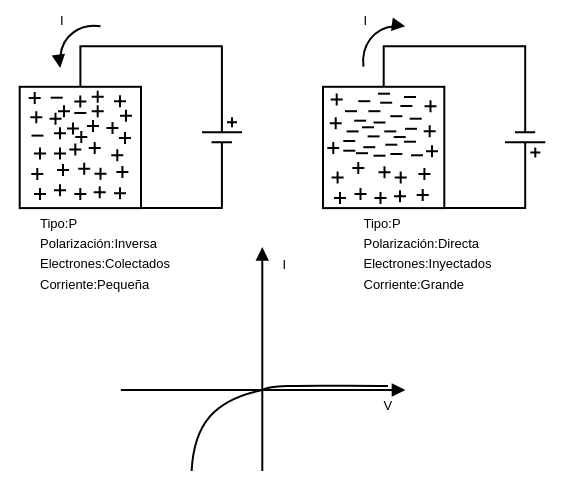
<!DOCTYPE html>
<html lang="es">
<head>
<meta charset="utf-8">
<title>Polarización de un semiconductor tipo P</title>
<style>
:root { --ink: #000; --paper: #fff; }
* { box-sizing: border-box; margin: 0; padding: 0; }
html, body { width: 564px; height: 484px; overflow: hidden; background: var(--paper); }
.diagram { position: relative; width: 564px; height: 484px; color: var(--ink); font: 13px/20.2px "Liberation Sans", Arial, sans-serif; }
.drawing { position: absolute; inset: 0; display: block; }
.drawing .line { fill: none; stroke: var(--ink); stroke-width: 2; }
.drawing .head { fill: var(--ink); }
.drawing use { fill: none; stroke: var(--ink); stroke-width: 2; }
.facts { position: absolute; top: 214px; list-style: none; white-space: nowrap; }
.facts-reverse { left: 40px; }
.facts-forward { left: 363.5px; }
.label { position: absolute; line-height: 16px; }
.current-reverse { left: 60px; top: 13px; }
.current-forward { left: 363.5px; top: 13px; }
.axis-current { left: 282.5px; top: 257px; }
.axis-voltage { left: 383.5px; top: 398px; }
</style>
</head>
<body>
<main class="diagram">
<svg class="drawing" width="564" height="484" viewBox="0 0 564 484" role="img" aria-label="Dos circuitos con material tipo P y su curva de corriente y voltaje">
  <defs>
    <path id="hole" d="M-6 0H6M0-6V6"/>
    <path id="electron" d="M-6 0H6"/>
    <path id="polarity" d="M-5 0H5M0-5V5"/>
  </defs>

  <g id="reverse-circuit">
    <rect class="line" x="19.7" y="86.8" width="121.3" height="121.3"/>
    <path class="line" d="M80.4 87V46.3H221.9V132M202 132.2H242M211.5 142.3H232M221.9 142V208H141"/>
    <use href="#polarity" x="232" y="122.3"/>
    <path class="line" d="M100.5 26.3C80 23 62 36 60.5 56"/>
    <polygon class="head" points="51.7,55.5 65,53.8 60.2,68"/>
    <g id="reverse-holes">
      <use href="#hole" x="34.7" y="98"/>
      <use href="#hole" x="80.3" y="101.5"/>
      <use href="#hole" x="97.7" y="96.7"/>
      <use href="#hole" x="120" y="101.2"/>
      <use href="#hole" x="64" y="111.3"/>
      <use href="#hole" x="97.7" y="111.3"/>
      <use href="#hole" x="36.3" y="117.3"/>
      <use href="#hole" x="55.5" y="118.7"/>
      <use href="#hole" x="126" y="115.7"/>
      <use href="#hole" x="73" y="128.6"/>
      <use href="#hole" x="93" y="126"/>
      <use href="#hole" x="112.5" y="128"/>
      <use href="#hole" x="60" y="133.2"/>
      <use href="#hole" x="81.3" y="137"/>
      <use href="#hole" x="125" y="138"/>
      <use href="#hole" x="40" y="153.6"/>
      <use href="#hole" x="60" y="153.6"/>
      <use href="#hole" x="75.3" y="149.6"/>
      <use href="#hole" x="94.7" y="148"/>
      <use href="#hole" x="117.3" y="155.3"/>
      <use href="#hole" x="37.3" y="174"/>
      <use href="#hole" x="63" y="170"/>
      <use href="#hole" x="84.2" y="168.7"/>
      <use href="#hole" x="100.5" y="173.7"/>
      <use href="#hole" x="122.4" y="172"/>
      <use href="#hole" x="40" y="194"/>
      <use href="#hole" x="60" y="190.3"/>
      <use href="#hole" x="80.3" y="194"/>
      <use href="#hole" x="99.7" y="192.3"/>
      <use href="#hole" x="120" y="193.3"/>
    </g>
    <g id="reverse-electrons">
      <use href="#electron" x="56.7" y="97.7"/>
      <use href="#electron" x="80.3" y="113"/>
      <use href="#electron" x="37.5" y="135.6"/>
    </g>
  </g>

  <g id="forward-circuit">
    <rect class="line" x="323" y="86.8" width="121.3" height="121.3"/>
    <path class="line" d="M383.7 87V46.3H525.2V132M515 132.2H535.2M505 142.3H545.3M525.2 142V208H444"/>
    <use href="#polarity" x="535.3" y="152.6"/>
    <path class="line" d="M363.4 66.7C361 45 374 28 394 26.2"/>
    <polygon class="head" points="392.8,17.6 405.2,26.3 391,31"/>
    <g id="forward-holes">
      <use href="#hole" x="336.7" y="99.5"/>
      <use href="#hole" x="430.5" y="106.2"/>
      <use href="#hole" x="335.7" y="123.3"/>
      <use href="#hole" x="429.7" y="131.3"/>
      <use href="#hole" x="333.3" y="148"/>
      <use href="#hole" x="432" y="151.3"/>
      <use href="#hole" x="337.6" y="177.5"/>
      <use href="#hole" x="358.3" y="168"/>
      <use href="#hole" x="384.5" y="172.3"/>
      <use href="#hole" x="400.7" y="177.5"/>
      <use href="#hole" x="424.4" y="174"/>
      <use href="#hole" x="340" y="198"/>
      <use href="#hole" x="360.5" y="194"/>
      <use href="#hole" x="380.5" y="198"/>
      <use href="#hole" x="400" y="196.3"/>
      <use href="#hole" x="422.7" y="195"/>
    </g>
    <g id="forward-electrons">
      <use href="#electron" x="384" y="93.7"/>
      <use href="#electron" x="410" y="97"/>
      <use href="#electron" x="364.3" y="101.2"/>
      <use href="#electron" x="386.2" y="102.7"/>
      <use href="#electron" x="406.4" y="106"/>
      <use href="#electron" x="351" y="111.2"/>
      <use href="#electron" x="374.4" y="111.2"/>
      <use href="#electron" x="396.3" y="116.2"/>
      <use href="#electron" x="415.7" y="118.7"/>
      <use href="#electron" x="360.2" y="120.7"/>
      <use href="#electron" x="379.5" y="122.5"/>
      <use href="#electron" x="368" y="127.3"/>
      <use href="#electron" x="411" y="128.8"/>
      <use href="#electron" x="352.6" y="131.4"/>
      <use href="#electron" x="390.3" y="131.4"/>
      <use href="#electron" x="373.6" y="136.4"/>
      <use href="#electron" x="399.7" y="137"/>
      <use href="#electron" x="349.3" y="141"/>
      <use href="#electron" x="410" y="141.7"/>
      <use href="#electron" x="391.3" y="144.7"/>
      <use href="#electron" x="369.3" y="147.2"/>
      <use href="#electron" x="349.3" y="150.7"/>
      <use href="#electron" x="362" y="153.2"/>
      <use href="#electron" x="379.5" y="155.7"/>
      <use href="#electron" x="396.3" y="154"/>
      <use href="#electron" x="417" y="155.3"/>
    </g>
  </g>

  <g id="current-voltage-curve">
    <path class="line" d="M262.3 471V258M120.8 390H394"/>
    <polygon class="head" points="262.3,247 255.6,260.8 269,260.8"/>
    <polygon class="head" points="405.5,390 391.7,383.3 391.7,396.7"/>
    <path class="line" d="M191.6 471C194 424 214 400 262.3 390C272 384.5 300 385.8 388 386"/>
  </g>
</svg>

<span class="label current-reverse">I</span>
<span class="label current-forward">I</span>
<ul class="facts facts-reverse">
  <li>Tipo:P</li>
  <li>Polarización:Inversa</li>
  <li>Electrones:Colectados</li>
  <li>Corriente:Pequeña</li>
</ul>
<ul class="facts facts-forward">
  <li>Tipo:P</li>
  <li>Polarización:Directa</li>
  <li>Electrones:Inyectados</li>
  <li>Corriente:Grande</li>
</ul>
<span class="label axis-current">I</span>
<span class="label axis-voltage">V</span>
</main>
</body>
</html>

• Try it: Give back every entry in its exact wording, leaving the pictures out.

• Result for this exercise:
<!DOCTYPE html>
<html lang="es">
<head>
<meta charset="utf-8">
<title>Polarización de un semiconductor tipo P</title>
<style>
:root { --ink: #000; --paper: #fff; }
* { box-sizing: border-box; margin: 0; padding: 0; }
html, body { width: 564px; height: 484px; overflow: hidden; background: var(--paper); }
.diagram { position: relative; width: 564px; height: 484px; color: var(--ink); font: 13px/20.2px "Liberation Sans", Arial, sans-serif; }
.drawing { position: absolute; inset: 0; display: block; }
.drawing .line { fill: none; stroke: var(--ink); stroke-width: 2; }
.drawing .head { fill: var(--ink); }
.drawing use { fill: none; stroke: var(--ink); stroke-width: 2; }
.facts { position: absolute; top: 214px; list-style: none; white-space: nowrap; }
.facts-reverse { left: 40px; }
.facts-forward { left: 363.5px; }
.label { position: absolute; line-height: 16px; }
.current-reverse { left: 60px; top: 13px; }
.current-forward { left: 363.5px; top: 13px; }
.axis-current { left: 282.5px; top: 257px; }
.axis-voltage { left: 383.5px; top: 398px; }
</style>
</head>
<body>
<main class="diagram">
<svg class="drawing" width="564" height="484" viewBox="0 0 564 484" role="img" aria-label="Dos circuitos con material tipo P y su curva de corriente y voltaje">
  <defs>
    <path id="hole" d="M-6 0H6M0-6V6"/>
    <path id="electron" d="M-6 0H6"/>
    <path id="polarity" d="M-5 0H5M0-5V5"/>
  </defs>

  <g id="reverse-circuit">
    <rect class="line" x="19.7" y="86.8" width="121.3" height="121.3"/>
    <path class="line" d="M80.4 87V46.3H221.9V132M202 132.2H242M211.5 142.3H232M221.9 142V208H141"/>
    <use href="#polarity" x="232" y="122.3"/>
    <path class="line" d="M100.5 26.3C80 23 62 36 60.5 56"/>
    <polygon class="head" points="51.7,55.5 65,53.8 60.2,68"/>
    <g id="reverse-holes">
      <use href="#hole" x="34.7" y="98"/>
      <use href="#hole" x="80.3" y="101.5"/>
      <use href="#hole" x="97.7" y="96.7"/>
      <use href="#hole" x="120" y="101.2"/>
      <use href="#hole" x="64" y="111.3"/>
      <use href="#hole" x="97.7" y="111.3"/>
      <use href="#hole" x="36.3" y="117.3"/>
      <use href="#hole" x="55.5" y="118.7"/>
      <use href="#hole" x="126" y="115.7"/>
      <use href="#hole" x="73" y="128.6"/>
      <use href="#hole" x="93" y="126"/>
      <use href="#hole" x="112.5" y="128"/>
      <use href="#hole" x="60" y="133.2"/>
      <use href="#hole" x="81.3" y="137"/>
      <use href="#hole" x="125" y="138"/>
      <use href="#hole" x="40" y="153.6"/>
      <use href="#hole" x="60" y="153.6"/>
      <use href="#hole" x="75.3" y="149.6"/>
      <use href="#hole" x="94.7" y="148"/>
      <use href="#hole" x="117.3" y="155.3"/>
      <use href="#hole" x="37.3" y="174"/>
      <use href="#hole" x="63" y="170"/>
      <use href="#hole" x="84.2" y="168.7"/>
      <use href="#hole" x="100.5" y="173.7"/>
      <use href="#hole" x="122.4" y="172"/>
      <use href="#hole" x="40" y="194"/>
      <use href="#hole" x="60" y="190.3"/>
      <use href="#hole" x="80.3" y="194"/>
      <use href="#hole" x="99.7" y="192.3"/>
      <use href="#hole" x="120" y="193.3"/>
    </g>
    <g id="reverse-electrons">
      <use href="#electron" x="56.7" y="97.7"/>
      <use href="#electron" x="80.3" y="113"/>
      <use href="#electron" x="37.5" y="135.6"/>
    </g>
  </g>

  <g id="forward-circuit">
    <rect class="line" x="323" y="86.8" width="121.3" height="121.3"/>
    <path class="line" d="M383.7 87V46.3H525.2V132M515 132.2H535.2M505 142.3H545.3M525.2 142V208H444"/>
    <use href="#polarity" x="535.3" y="152.6"/>
    <path class="line" d="M363.4 66.7C361 45 374 28 394 26.2"/>
    <polygon class="head" points="392.8,17.6 405.2,26.3 391,31"/>
    <g id="forward-holes">
      <use href="#hole" x="336.7" y="99.5"/>
      <use href="#hole" x="430.5" y="106.2"/>
      <use href="#hole" x="335.7" y="123.3"/>
      <use href="#hole" x="429.7" y="131.3"/>
      <use href="#hole" x="333.3" y="148"/>
      <use href="#hole" x="432" y="151.3"/>
      <use href="#hole" x="337.6" y="177.5"/>
      <use href="#hole" x="358.3" y="168"/>
      <use href="#hole" x="384.5" y="172.3"/>
      <use href="#hole" x="400.7" y="177.5"/>
      <use href="#hole" x="424.4" y="174"/>
      <use href="#hole" x="340" y="198"/>
      <use href="#hole" x="360.5" y="194"/>
      <use href="#hole" x="380.5" y="198"/>
      <use href="#hole" x="400" y="196.3"/>
      <use href="#hole" x="422.7" y="195"/>
    </g>
    <g id="forward-electrons">
      <use href="#electron" x="384" y="93.7"/>
      <use href="#electron" x="410" y="97"/>
      <use href="#electron" x="364.3" y="101.2"/>
      <use href="#electron" x="386.2" y="102.7"/>
      <use href="#electron" x="406.4" y="106"/>
      <use href="#electron" x="351" y="111.2"/>
      <use href="#electron" x="374.4" y="111.2"/>
      <use href="#electron" x="396.3" y="116.2"/>
      <use href="#electron" x="415.7" y="118.7"/>
      <use href="#electron" x="360.2" y="120.7"/>
      <use href="#electron" x="379.5" y="122.5"/>
      <use href="#electron" x="368" y="127.3"/>
      <use href="#electron" x="411" y="128.8"/>
      <use href="#electron" x="352.6" y="131.4"/>
      <use href="#electron" x="390.3" y="131.4"/>
      <use href="#electron" x="373.6" y="136.4"/>
      <use href="#electron" x="399.7" y="137"/>
      <use href="#electron" x="349.3" y="141"/>
      <use href="#electron" x="410" y="141.7"/>
      <use href="#electron" x="391.3" y="144.7"/>
      <use href="#electron" x="369.3" y="147.2"/>
      <use href="#electron" x="349.3" y="150.7"/>
      <use href="#electron" x="362" y="153.2"/>
      <use href="#electron" x="379.5" y="155.7"/>
      <use href="#electron" x="396.3" y="154"/>
      <use href="#electron" x="417" y="155.3"/>
    </g>
  </g>

  <g id="current-voltage-curve">
    <path class="line" d="M262.3 471V258M120.8 390H394"/>
    <polygon class="head" points="262.3,247 255.6,260.8 269,260.8"/>
    <polygon class="head" points="405.5,390 391.7,383.3 391.7,396.7"/>
    <path class="line" d="M191.6 471C194 424 214 400 262.3 390C272 384.5 300 385.8 388 386"/>
  </g>
</svg>

<span class="label current-reverse">I</span>
<span class="label current-forward">I</span>
<ul class="facts facts-reverse">
  <li>Tipo:P</li>
  <li>Polarización:Inversa</li>
  <li>Electrones:Colectados</li>
  <li>Corriente:Pequeña</li>
</ul>
<ul class="facts facts-forward">
  <li>Tipo:P</li>
  <li>Polarización:Directa</li>
  <li>Electrones:Inyectados</li>
  <li>Corriente:Grande</li>
</ul>
<span class="label axis-current">I</span>
<span class="label axis-voltage">V</span>
</main>
</body>
</html>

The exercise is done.